The problem is, that student who failed chemistry tends to shut down the moment he or she even SEES a chemistry equation.  And, when students give up, they score terribly.  In the end, the best advice I can give for this section is"don't give up.  The answers are all in there; you just have to find them.

Who should prep for this section? Every student who is taking the ACT should prep for this section. If a student does three or four of these sections, he or she should be able to fly through the actual test.  The types of questions ACTs are pretty consistent from test to test and a confident student will do well on the science section.

Who is this section a struggle for?

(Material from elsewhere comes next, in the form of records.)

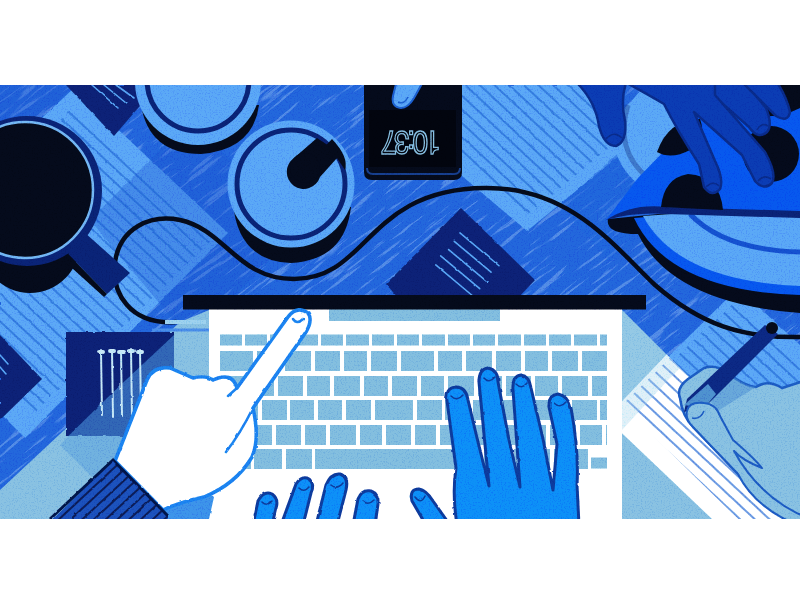
<!DOCTYPE html>
<html lang="en">
<head>
<meta charset="utf-8">
<title>Busy desk</title>
<style>
:root{--ink:#050b1c;--navy:#0a2478;--deep:#0b3db4;--desk:#2368dc;--bright:#0759ee;--paper:#5ba9f6;--hand:#1191f7;--pale:#8ac2e2;--key:#84bfdf;--line:#2074e0;--white:#fff}
html,body{margin:0;height:100%;background:var(--white);overflow:hidden}
svg{display:block;width:800px;height:600px}
.ink{fill:var(--ink)}.navy{fill:var(--navy)}.deep{fill:var(--deep)}.desk{fill:var(--desk)}.bright{fill:var(--bright)}
.paper{fill:var(--paper)}.pale{fill:var(--pale)}.white{fill:var(--white)}
.rim{fill:none;stroke:var(--navy);stroke-width:5}
.cable{fill:none;stroke:var(--ink);stroke-width:4.5;stroke-linecap:round}
.keys path{fill:none;stroke:var(--key);stroke-width:20}
.scribble{fill:none;stroke:var(--paper);stroke-width:1.6;stroke-linecap:round}
.typing{fill:var(--hand);stroke:#103c9e;stroke-width:3;stroke-linejoin:round}
.nail{fill:none;stroke:#103c9e;stroke-width:1.6;stroke-linecap:round}
.pointing{fill:var(--white);stroke:#1a86f0;stroke-width:3.5;stroke-linejoin:round}
.writing{fill:var(--pale);stroke:#1d5fc4;stroke-width:2.5;stroke-linejoin:round}
.reaching{fill:var(--deep);stroke:#092c8c;stroke-width:2.5;stroke-linejoin:round}
.clock{font:300 34px "TeX Gyre Heros Cn","Liberation Sans",sans-serif;fill:none;stroke:var(--pale);stroke-width:1.3;text-anchor:middle}
</style>
</head>
<body>
<svg viewBox="0 0 800 600" role="img" aria-label="Overhead view of hands working around a laptop on a crowded blue desk">
<defs>
<clipPath id="frame"><rect y="85" width="800" height="434"/></clipPath>
<clipPath id="glow-right"><path d="M622 310L800 488V519H622Z"/></clipPath>
<clipPath id="glow-left"><path d="M209 298V519H0V503Z"/></clipPath>
<clipPath id="cuff-shape"><path d="M113 460L168 516V519H50Z"/></clipPath>
<pattern id="rules-blue" width="10" height="10" patternUnits="userSpaceOnUse" patternTransform="rotate(43)"><path d="M0 5H10" stroke="#2068d4" stroke-width="1.3"/></pattern>
<pattern id="rules-cuff" width="8" height="8" patternUnits="userSpaceOnUse" patternTransform="rotate(-43)"><path d="M0 4H8" stroke="#06164d" stroke-width="1.8"/></pattern>
<filter id="speckle" x="0" y="0" width="100%" height="100%"><feTurbulence type="fractalNoise" baseFrequency=".75" numOctaves="2" seed="4"/><feColorMatrix values="0 0 0 0 .02  0 0 0 0 .12  0 0 0 0 .45  0 0 0 5 -2.6"/></filter>
<filter id="scratches" x="0" y="0" width="100%" height="100%"><feTurbulence type="fractalNoise" baseFrequency=".02 .28" numOctaves="3" seed="9"/><feColorMatrix values="0 0 0 0 .55  0 0 0 0 .78  0 0 0 0 1  0 0 0 9 -5.2"/></filter>
<filter id="rough" x="-5%" y="-5%" width="110%" height="110%"><feTurbulence type="fractalNoise" baseFrequency=".12" numOctaves="2" seed="2"/><feDisplacementMap in="SourceGraphic" scale="2.2" xChannelSelector="R" yChannelSelector="G"/></filter>
<g id="note-lines" class="scribble"><path d="M-20-24V24M-10-26V25M0-24V26M10-25V23M20-26V25"/></g>
</defs>

<g clip-path="url(#frame)">
<g id="desk">
<rect class="desk" y="85" width="800" height="434"/>
<g transform="rotate(-38 400 300)"><rect x="-100" y="-120" width="1000" height="840" filter="url(#scratches)" opacity=".3"/></g>
</g>

<g id="papers" filter="url(#rough)">
<path class="paper" d="M0 157L74 88L228 233L25 438L0 413Z"/>
<path fill="url(#rules-blue)" d="M0 178L72 108L212 240L31 416L0 385Z"/>
<path fill="#1c5bd0" opacity=".35" d="M0 85H74L0 157ZM90 220L190 120L300 230L190 340Z"/>
<path class="paper" d="M437 85H600L648 132L527 231L462 176V110Z"/>
<path fill="url(#rules-blue)" d="M462 85H592L630 130L527 216L462 160Z"/>
<path class="desk" opacity=".55" d="M560 206L648 126L700 180L610 262Z"/>
<path class="paper" d="M606 418L738 288L800 345V519H712Z"/>
<path fill="url(#rules-blue)" d="M646 385L735 302L800 362V519H742L630 418Z"/>
</g>

<g id="light-left">
<path class="pale" d="M209 310V519H0V490L180 322Z"/>
<path fill="#5ea6dc" opacity=".55" d="M60 445L128 375L209 450V519H134Z"/>
</g>
<g id="light-right" clip-path="url(#glow-right)">
<rect class="pale" x="622" y="300" width="178" height="219"/>
<path class="white" d="M606 418L690 330L800 440V519H712Z"/>
<path fill="url(#rules-blue)" d="M622 405L680 348L800 470V519H738Z"/>
</g>
<g clip-path="url(#frame)"><path d="M622 310L680 368L668 380L622 430Z" fill="#a9d5ec" opacity=".35"/></g>

<g id="notes" filter="url(#rough)">
<path class="navy" d="M66 85H158L114 136Z"/>
<path class="scribble" d="M92 85L118 108M104 85L126 103M116 85L134 98"/>
<path class="navy" d="M461 208L535 280L518 298H398L386 284Z"/>
<use href="#note-lines" transform="translate(467 265) rotate(-50)"/>
<path class="navy" d="M0 335L42 379L0 420Z"/>
<path class="scribble" d="M0 355L8 364M0 367L6 374"/>
<rect class="navy" x="66" y="332" width="108" height="104"/>
<path fill="#3f7fcb" opacity=".75" d="M174 332V436H66L174 335Z" clip-path="url(#glow-left)"/>
<g stroke="#c9e8f7" stroke-width="2" stroke-linecap="round"><path d="M101 350L102 415M112 350L113 417M121 350L122 416M131 349L132 417M140 350L141 415" /><path stroke-width="4" d="M99 352H103M110 351H114M119 352H124M129 351H133M138 352H142"/></g>
</g>

<g id="cable"><path class="cable" d="M176 322C130 325 111 293 115 262C120 228 150 214 180 220C226 230 237 279 294 279C369 279 366 189 485 188C570 187 614 246 655 285C701 325 742 338 800 337"/><path d="M165 322H206" stroke="#9fd2ee" stroke-width="4"/><path d="M152 330H209" stroke="#4a90e8" stroke-width="3"/></g>

<g id="coffee-mug">
<ellipse class="ink" cx="30" cy="240" rx="51" ry="53"/>
<path class="navy" d="M84 232L130 273L107 294L68 254Z"/>
<path class="ink" d="M68 254L107 294L104 297L62 259Z"/>
<circle class="navy" cx="27" cy="191" r="75"/>
<circle cx="25" cy="190" r="68" fill="#050b1c" stroke="#75b9f4" stroke-width="2.5"/>
</g>

<g id="cups">
<path class="ink" d="M141 105Q149 154 201 154Q253 150 259 105Z"/>
<circle class="paper" cx="198" cy="82" r="63"/><circle class="rim" cx="198" cy="80" r="51"/>
<path class="ink" d="M233 203Q238 261 291 263Q345 260 351 207Z"/>
<circle class="paper" cx="291" cy="184" r="63.5"/><circle class="rim" cx="291" cy="184" r="54"/>
<path d="M302 170L332 139Q349 157 345 170L337 158L320 177A17 17 0 1 1 294 158L317 138L332 148Z" class="ink"/>
<circle class="ink" cx="305" cy="168" r="15"/>
</g>

<g id="phone">
<path class="ink" d="M364 80H462V172Q462 180 454 180H372Q364 180 364 172Z"/>
<path d="M367 168Q367 174 373 174H454Q460 174 460 168" fill="none" stroke="#17408f" stroke-width="2"/>
<rect x="369" y="110" width="87" height="57" fill="#02050f"/>
<text class="clock" transform="translate(411 131) rotate(180)" textLength="60">10:37</text>
<path class="paper" stroke="#1c62d0" stroke-width="2" d="M397 80L393 96Q391 107 401 108Q408 108 414 98L424 80Z"/>
<path d="M398 102Q404 105 408 97" fill="none" stroke="#1c62d0" stroke-width="1.5"/>
</g>

<g id="plate">
<path class="paper" d="M614 120Q630 104 645 85H720L640 186Q608 160 614 120Z"/>
<path class="rim" d="M628 105Q614 150 648 178" opacity=".35"/>
<path class="ink" d="M608 219Q605 234 638 234Q672 303 800 313V200Z"/>
<path class="bright" d="M634 218Q668 291 800 295V205Z"/>
<path class="paper" d="M643 216Q678 281 800 286V205Z"/>
<path fill="none" stroke="#1553d0" stroke-width="5" d="M690 214Q724 250 800 252"/>
</g>
<g id="slice">
<path class="bright" d="M606 220L638 178L728 85H800V216L666 207Q630 207 606 220Z"/>
<path class="navy" d="M606 220Q632 203 666 207L800 211V218L665 214Q635 212 606 220Z"/>
<g class="ink"><path d="M661 207Q664 178 688 174Q720 176 723 210Z"/><circle cx="771" cy="154" r="28"/><path d="M657 152Q668 120 700 119Q707 138 690 150Q671 160 657 152Z"/><path d="M726 85H800V108Q765 126 735 105Z"/></g>
</g>

<g id="reaching-hand" class="reaching">
<path d="M574 80Q595 99 599 126Q604 146 616 146Q627 142 625 121Q620 98 627 80Z"/>
<path d="M690 75L749 127Q758 140 767 132Q773 125 766 108L739 75Z"/>
<path d="M735 75L776 116Q788 123 790 112Q786 94 772 75Z"/>
<path d="M612 75Q642 91 664 104Q677 130 699 164L704 187Q712 198 720 189Q724 179 715 161L694 112L742 155L755 181Q764 191 772 183Q777 174 765 152L715 95V75Z"/>
<path fill="none" stroke-width="1.6" d="M706 187Q713 180 719 186M758 181Q764 174 771 179M606 139Q614 130 622 138M757 130Q761 122 768 126"/>
</g>

<g id="laptop">
<rect class="white" x="209" y="308" width="413" height="211"/>
<rect x="329" y="308" width="171" height="13" fill="#84bfdf"/>
<rect class="ink" x="183" y="295" width="463" height="14.5"/>
<g class="keys">
<path style="stroke-width:11" stroke-dasharray="22 3 22 3 23 3" d="M220 340H607"/>
<path stroke-dasharray="33 4 24 4 26 4 25 4 23 4 26 4" d="M220 361H607"/>
<path stroke-dasharray="26 4 24 4 25 4 23 4" d="M220 386H607"/>
<path stroke-dasharray="38 4 25 3 24 4 24 4 25 4" d="M220 410H607"/>
<path stroke-dasharray="26 4 22 4 25 4 21 4" d="M220 435H607"/>
<path d="M220 459H251M254 459H282M286 459H312M315 459H480M484 459H510M514 459H550M554 459H588"/>
<path style="stroke-width:11" d="M591 463H607"/>
</g>
</g>

<g id="writing-hand">
<path class="writing" d="M680 398Q676 388 688 379L704 368Q716 364 728 373Q744 386 756 387Q768 379 782 388L810 379V525Q758 508 740 476L694 428Q682 416 680 398Z"/>
<path fill="#4b91d4" opacity=".5" d="M700 388L730 374Q744 386 756 387L718 411Z"/>
<path d="M687 399L765 325L778 334L705 407L684 412Z" fill="#0c2a86"/>
<path d="M684 405L708 384L716 394L704 408Z" fill="#4f93cf"/>
<circle class="ink" cx="772" cy="328" r="6"/>
<path class="writing" d="M687 411Q689 401 704 403Q716 404 720 416L733 440Q754 458 762 468Q742 460 734 451Q760 499 810 519V530Q757 512 738 474L693 427Q685 419 687 411Z" style="stroke-width:2"/>
<path d="M692 418Q700 420 704 411" fill="none" stroke="#1d5fc4" stroke-width="1.6"/>
</g>

<g id="pointing-hand" filter="url(#rough)">
<path d="M165 505Q206 488 214 497L209 519H165Z" fill="#3d95ea"/>
<path class="pointing" d="M163 510L115 461L147 380Q153 366 170 368L193 378Q206 375 213 380Q232 371 237 388L288 317Q297 305 308 313Q313 320 306 332L253 408Q260 439 252 457Q236 484 204 497Q180 502 163 510Z"/>
<path d="M253 408Q240 434 226 452M293 319Q297 325 303 319M237 388L228 396" fill="none" stroke="#1a86f0" stroke-width="2.5" stroke-linecap="round"/>
<path d="M113 460L168 516V522H50Z" fill="#1a52bd"/>
<rect x="50" y="455" width="120" height="70" fill="url(#rules-cuff)" clip-path="url(#cuff-shape)"/>
<path d="M50 519L113 460L168 516" fill="none" stroke="#06164d" stroke-width="3"/>
</g>

<g id="typing-hands" filter="url(#rough)">
<g class="typing">
<path d="M253 525L258 501Q264 490 272 494Q279 499 276 508L272 525Z"/>
<path d="M281 525L296 484Q302 475 309 479Q315 484 311 493L303 525Z"/>
<path d="M316 525L326 485Q331 473 340 474Q349 477 346 490L337 525Z"/>
<path d="M353 525L358 499Q362 489 371 491Q379 494 378 504L375 525Z"/>
<path d="M426 525L412 501Q409 489 419 489Q426 490 433 501L450 525Z"/>
<path d="M457 525Q452 493 456 468L447 401Q445 388 456 387Q466 387 468 400L477 438L489 486L479 382Q479 369 488 368Q498 370 498 382L509 440L520 487L513 390Q512 376 521 375Q529 376 531 388L543 439L553 490L557 444L549 407Q548 395 558 394Q568 396 571 408Q579 451 577 485L579 525Z"/>
</g>
<path class="nail" d="M262 502Q267 507 272 501M299 488Q304 493 309 487M331 485Q337 490 343 483M363 501Q368 506 374 500M415 497Q421 505 425 496M451 396Q457 402 463 395M484 378Q489 384 495 377M516 384Q522 390 527 383M554 403Q560 409 566 402M489 486L488 474M520 487L518 473M553 490L554 475"/>
</g>

<rect id="grain" y="85" width="800" height="434" filter="url(#speckle)" opacity=".15" style="mix-blend-mode:color-burn"/>
</g>
</svg>
</body>
</html>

    • Students who are easily intimidated.  The section definitely wants to scare students into guessing or giving up.
    • Students who struggle with reading.  For students who are not strong readers this section could be easier than the reading section because, as mentioned above, lots of the important information is contained in data tables and charts.  BUT, this section is full of difficult and unfamiliar terminology, which is often precisely what trips up tentative readers.  Those readers need to perservere and really focus on the tables and charts.  Even so, this section is going to feel very hard for students who have a hard time when they come across new/difficult/hard to pronounce words.

How do you succeed in this section?

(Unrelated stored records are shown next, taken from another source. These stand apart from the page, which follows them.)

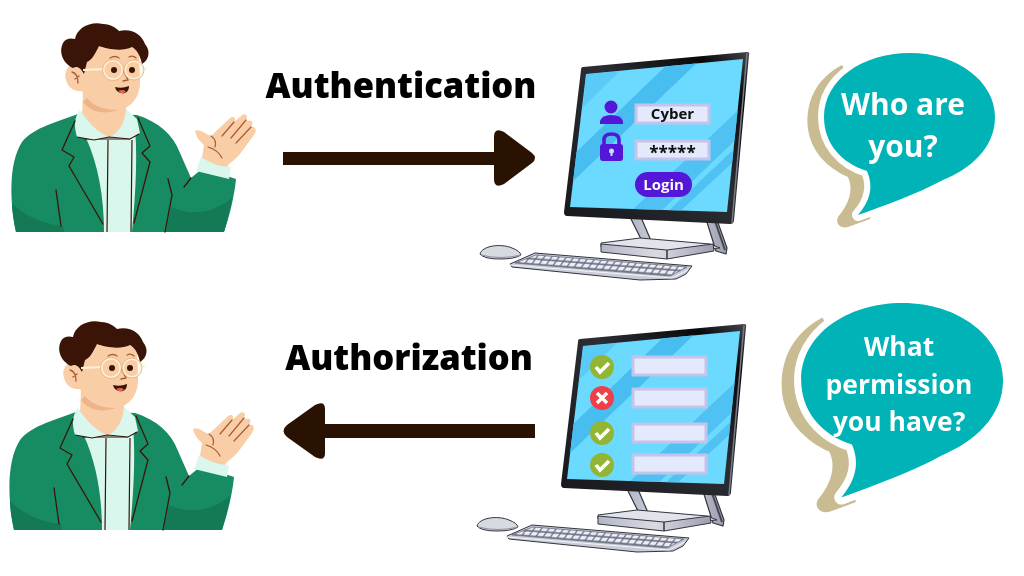
<!DOCTYPE html>
<html lang="en">
<head>
<meta charset="utf-8">
<title>Authentication and Authorization</title>
<style>
:root {
  --ink: #2a1202; --jacket: #178b61; --jacket-shade: #137a55; --mint: #d9f7ec;
  --skin: #f9cda6; --hair: #3a1507; --teal: #00b3b7; --khaki: #c9bb92;
  --screen: #6cd9ff; --glare: #48bdf0; --violet: #5417d8; --field: #e4eafb;
  --field-edge: #c3c4ec; --yes: #93b534; --no: #ef4049; --metal: #c9ccd8; --line: #33343c;
}
* { box-sizing: border-box; margin: 0; }
html, body { width: 1024px; height: 576px; overflow: hidden; background: #fff; }
.poster { position: relative; width: 1024px; height: 576px; font-family: "Open Sans", "Noto Sans", sans-serif; }
.artwork { position: absolute; inset: 0; display: block; }
.title { position: absolute; width: 300px; text-align: center; font-size: 34.5px; line-height: 46px; font-weight: 800; color: #000; white-space: nowrap; }
.title-authentication { left: 251px; top: 62px; }
.title-authorization { left: 259px; top: 334px; }
.speech { position: absolute; text-align: center; color: #fff; font-weight: 700; white-space: nowrap; }
.speech-who { left: 812px; top: 83px; width: 182px; font-size: 30px; line-height: 42px; }
.speech-what { left: 799px; top: 328px; width: 200px; font-size: 26.5px; line-height: 37.5px; }
.entry { position: absolute; left: 637px; width: 71px; height: 20px; text-align: center; font-size: 15px; line-height: 20px; font-weight: 700; color: #111; }
.entry-user { top: 103px; }
.entry-password { top: 142px; font-size: 17px; line-height: 22px; }
.login { position: absolute; left: 635px; top: 172px; width: 57px; height: 25px; border-radius: 13px; background: var(--violet); color: #fff; text-align: center; text-decoration: none; font-size: 15px; line-height: 24px; font-weight: 700; }
</style>
</head>
<body>
<main class="poster">
<svg class="artwork" width="1024" height="576" viewBox="0 0 1024 576" aria-hidden="true">
  <defs>
    <linearGradient id="bezel" x1="0" y1="1" x2="1" y2="0">
      <stop offset="0" stop-color="#17181c"/><stop offset=".55" stop-color="#2b2d33"/><stop offset=".85" stop-color="#08090b"/><stop offset="1" stop-color="#44464d"/>
    </linearGradient>
    <linearGradient id="metal" x1="0" y1="0" x2="1" y2="0">
      <stop offset="0" stop-color="#b3b7c6"/><stop offset=".5" stop-color="#d9dbe4"/><stop offset="1" stop-color="#9a9eb0"/>
    </linearGradient>
    <clipPath id="display"><path d="M586 74L743 59L727 212L570 207Z"/></clipPath>
    <pattern id="keys" width="7" height="5" patternUnits="userSpaceOnUse" patternTransform="matrix(1 .08 -.7 1 0 0)">
      <rect width="7" height="5" fill="#70748a"/><rect x=".5" y=".5" width="5.5" height="3.5" rx=".6" fill="#eceef4"/>
    </pattern>

    <g id="person">
      <path d="M16 232C10 203 8 164 22 142C34 127 58 122 80 113L137 115C158 122 173 134 180 153L191 178L203 168L236 179C234 199 229 217 224 232Z" fill="var(--jacket)"/>
      <path d="M16 232C14 222 12 213 12 203C26 217 44 224 63 226L64 232ZM166 232L171 207C190 216 212 214 232 198C230 210 227 222 224 232Z" fill="var(--jacket-shade)"/>
      <path d="M82 116L134 118C138 150 136 190 132 232H104C104 197 98 164 86 138Z" fill="var(--mint)"/>
      <path d="M83 91L82 118C88 130 98 137 110 138C118 138 124 130 126 122L126 103Z" fill="var(--skin)"/>
      <path d="M84 139H130M108 140L107 232M132 140L131 232" fill="none" stroke="var(--hair)" stroke-width="1.2"/>
      <path d="M80 110C74 117 74 127 77 137L94 140L109 137C97 132 88 122 80 110Z" fill="var(--mint)"/>
      <path d="M126 109L137 119L140 133L130 139L110 137C119 133 125 123 126 109Z" fill="var(--mint)"/>
      <path d="M77 137L94 140L109 137L130 139L139 134" fill="none" stroke="var(--hair)" stroke-width="1.2"/>
      <path d="M81 45L78 64C69 63 63 71 66 80C68 88 75 92 82 91C86 103 99 111 116 110C132 109 141 96 140 79L139 52L112 34Z" fill="var(--skin)"/>
      <path d="M83 102C91 112 103 115 118 110C106 110 94 107 87 98Z" fill="#eeb387"/>
      <path d="M73 68C64 64 58 53 63 43C66 38 71 38 75 39C77 28 90 21 103 24C111 24 116 28 119 31C132 28 142 35 145 44C151 51 149 60 142 64C140 55 137 50 132 47C122 52 107 49 99 46C95 54 92 60 87 62L84 74C80 67 77 66 73 68Z" fill="var(--hair)"/>
      <path d="M72 72C76 73 78 77 78 83M75 79L79 76M110 58Q115 55 119 58M129 57Q133 55 136 58M123 70L128 80L123 81" fill="none" stroke="#a85b35" stroke-width="1.3" stroke-linecap="round"/>
      <g fill="none" stroke="#fff1d6" stroke-width="2"><circle cx="113" cy="70" r="9.5"/><circle cx="134" cy="70" r="9"/><path d="M83 70L104 69M122 69Q124 67 126 69M143 69L147 68"/></g>
      <g fill="none" stroke="#dca878" stroke-width=".7"><circle cx="113" cy="70" r="10.5"/><circle cx="134" cy="70" r="10"/></g>
      <circle cx="114" cy="70" r="3" fill="var(--hair)"/><circle cx="132" cy="70" r="3" fill="var(--hair)"/>
      <path d="M115 87Q122 89 129 86C129 92 125 94 121 93Q116 92 115 87Z" fill="var(--hair)"/>
      <path d="M118 91Q122 89 126 91Q124 94 121 93Z" fill="#e9624f"/>
      <path d="M202 158L204 145C199 141 196 136 195 131C200 128 205 134 211 136L229 119C233 115 237 118 234 122L241 116C245 112 249 116 246 120L248 121C252 119 254 123 251 127C256 126 257 131 254 135L240 154C235 160 231 162 228 165L225 177L204 170Z" fill="var(--skin)"/>
      <path d="M234 122L222 136M246 120L231 138M251 127L236 143M211 136Q217 140 215 147M208 147Q218 150 222 158" fill="none" stroke="#a85b35" stroke-width="1.2" stroke-linecap="round"/>
      <path d="M201 157C210 163 220 167 231 167L229 179L196 171Z" fill="var(--mint)"/>
      <g fill="none" stroke="var(--hair)" stroke-width="1.3" stroke-linecap="round" stroke-linejoin="round">
        <path d="M75 121L62 150L74 157L69 166L103 224M138 118L150 146L142 153L150 162L134 223M56 190L61 226M165 232L172 195L168 179M191 178L184 187"/>
      </g>
    </g>

    <g id="computer" stroke-linejoin="round">
      <path d="M629 215L643 243L652 243L640 215ZM706 219L716 251L726 254L727 248L717 220Z" fill="url(#metal)" stroke="var(--line)" stroke-width="1.2"/>
      <path d="M601 243L640 238L710 244L720 248L666 252L601 247Z" fill="#e2e4eb" stroke="var(--line)"/>
      <path d="M601 244L667 250L667 259L601 252ZM667 250L713 244L714 251L667 259Z" fill="url(#metal)" stroke="var(--line)"/>
      <path d="M715 221L725 250" stroke="#44464f" stroke-width="2"/>
      <path d="M583 67L747 52Q750 52 749 55L734 220Q734 224 730 224L567 216Q564 216 564 212L581 70Q581 67 583 67Z" fill="url(#bezel)"/>
      <path d="M747 53L732 223" stroke="#777b85" stroke-width="1.5"/>
      <path d="M586 74L743 59L727 212L570 207Z" fill="var(--screen)"/>
      <g clip-path="url(#display)" fill="var(--glare)">
        <path d="M570 158L672 60H700L570 184Z"/><path d="M627 215L748 101V128L657 215ZM664 215L748 136V148L676 215Z" opacity=".8"/><path d="M586 74L620 71L575 115H582Z" opacity=".5"/>
      </g>
      <path d="M480 254C482 246 500 243 512 248Q520 251 521 255Q515 259 500 259Q484 259 480 254Z" fill="#d8dae2" stroke="var(--line)"/>
      <path d="M481 255Q501 260 521 255" fill="none" stroke="#8b8f9e"/>
      <path d="M510 264L535 253L692 266L686 274L676 279L640 280L512 267Z" fill="var(--metal)" stroke="var(--line)"/>
      <path d="M515 263L536 255L687 267L670 276Z" fill="url(#keys)" stroke="#6d7082" stroke-width=".8"/>
      <path d="M510 265L672 278L688 270" fill="none" stroke="#f4f5f8"/>
    </g>

    <g id="bubble">
      <path d="M842 65C815 79 805 104 808 129C811 151 827 168 848 177C854 190 849 204 838 217C835 223 840 229 848 227L870 219L872 185L850 80Z" fill="var(--khaki)"/>
      <path id="balloon" d="M824 117C824 80 862 53 910 53C958 53 995 82 995 117C995 148 970 169 943 180C917 194 886 205 858 215C870 201 874 187 867 171C841 163 824 143 824 117Z" fill="var(--teal)" stroke="#fff" stroke-width="12" stroke-linejoin="round" paint-order="stroke"/>
    </g>

    <g id="granted"><circle r="12" fill="var(--yes)"/><path d="M-6 0L-2 5L7 -4" fill="none" stroke="#fff" stroke-width="3.6"/></g>
    <g id="denied"><circle r="12" fill="var(--no)"/><path d="M-5 -5L5 5M5 -5L-5 5" stroke="#fff" stroke-width="3.4"/></g>
    <rect id="field" width="73" height="18" fill="var(--field)" stroke="var(--field-edge)" stroke-width="3"/>
  </defs>

  <g class="authentication">
    <use href="#person"/>
    <path d="M283 152H494V137Q494 127 504 132L532 153Q538 158 532 163L504 184Q494 189 494 179V165H283Z" fill="var(--ink)"/>
    <use href="#computer"/>
    <g fill="var(--violet)">
      <circle cx="611" cy="107" r="6.5"/><path d="M600 124V121Q602 115 611 115Q621 115 623 121V124Z"/>
      <rect x="600" y="144" width="23" height="17" rx="3"/>
    </g>
    <path d="M604 146V140Q604 134 611.5 134Q619 134 619 140V146" fill="none" stroke="var(--violet)" stroke-width="3.6"/>
    <circle cx="611.5" cy="151" r="2.5" fill="#b8e6ff"/><path d="M611.5 151V156" stroke="#b8e6ff" stroke-width="2"/>
    <use href="#field" x="636" y="105"/>
    <use href="#field" x="636" y="141"/>
    <use href="#bubble"/>
  </g>

  <g class="authorization">
    <use href="#person" x="-2" y="298"/>
    <path d="M535 424H325V409Q325 400 315 405L287 425Q280 431 287 437L315 457Q325 462 325 453V438H535Z" fill="var(--ink)"/>
    <use href="#computer" x="-3" y="272"/>
    <use href="#granted" x="602" y="367"/><use href="#denied" x="602" y="398"/>
    <use href="#granted" x="602" y="433"/><use href="#granted" x="602" y="465"/>
    <use href="#field" x="633" y="357"/><use href="#field" x="633" y="389"/>
    <use href="#field" x="633" y="424"/><use href="#field" x="633" y="455"/>
    <use href="#bubble" transform="matrix(1.181 0 0 1.2 -172 239.4)"/>
  </g>
</svg>

<h1 class="title title-authentication">Authentication</h1>
<span class="entry entry-user">Cyber</span>
<span class="entry entry-password">*****</span>
<a class="login" href="#">Login</a>
<p class="speech speech-who">Who are<br>you?</p>

<h2 class="title title-authorization">Authorization</h2>
<p class="speech speech-what">What<br>permission<br>you have?</p>
</main>
</body>
</html>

  1. Read all the text.  You don't have to understand it completely, but read it all.  You will need the context to understand the data.
  2. Look at every chart and table and figure and, using what you just read, stop for a moment to try to figure out what's going on.   Each table, chart, and figure is preceded by a little bit of text.  Figure out how the figure and the text go together.
  • Look at the axes of the charts.  What's going up?  What's moving to the right?  How do those points relate?  How does the trendline change over time (go up? go down? go up and down in cycles?)?
  • Look at the labels on the tables.  There should be labels across the top and down the left side.  What kind of data is in the table?  How does it change (over time? with increased weight? with decreased force?)?
  • Look at the figures.  Try to figure out what the inputs are and where the results or reactions appear (in the figure above, it looks like heat is being added and the amount of water (H2O) being produced is what is being measured).  You don't have to understand the precise mechanisms of the figures, but you should know why was the figure included.  What can you learn from it?
  • Go back and look at the data to find your answers.  So many of the science questions are detail/fact questions.  All you have to do is go to the data and find the answer.  So, take the time to do so.
  • Practice!  Not only will practice make you faster and more comfortable, but it will teach you if you have a hard time with any particular type of science passage.  If you do, save that for last and get your points on the other sections.
  • Overall, how does ACT compare to SAT in terms of science?  Simple: ACT has science and SAT doesn't. For students willing to dig in and try the science, this could be a score that raises their overall ACT score (without significantly improving their math or reading skills).  So, students who are on the fence about ACT v. SAT, should try a science section and see how it feels. If they like it, or feel like they could learn it, ACT might be a good option.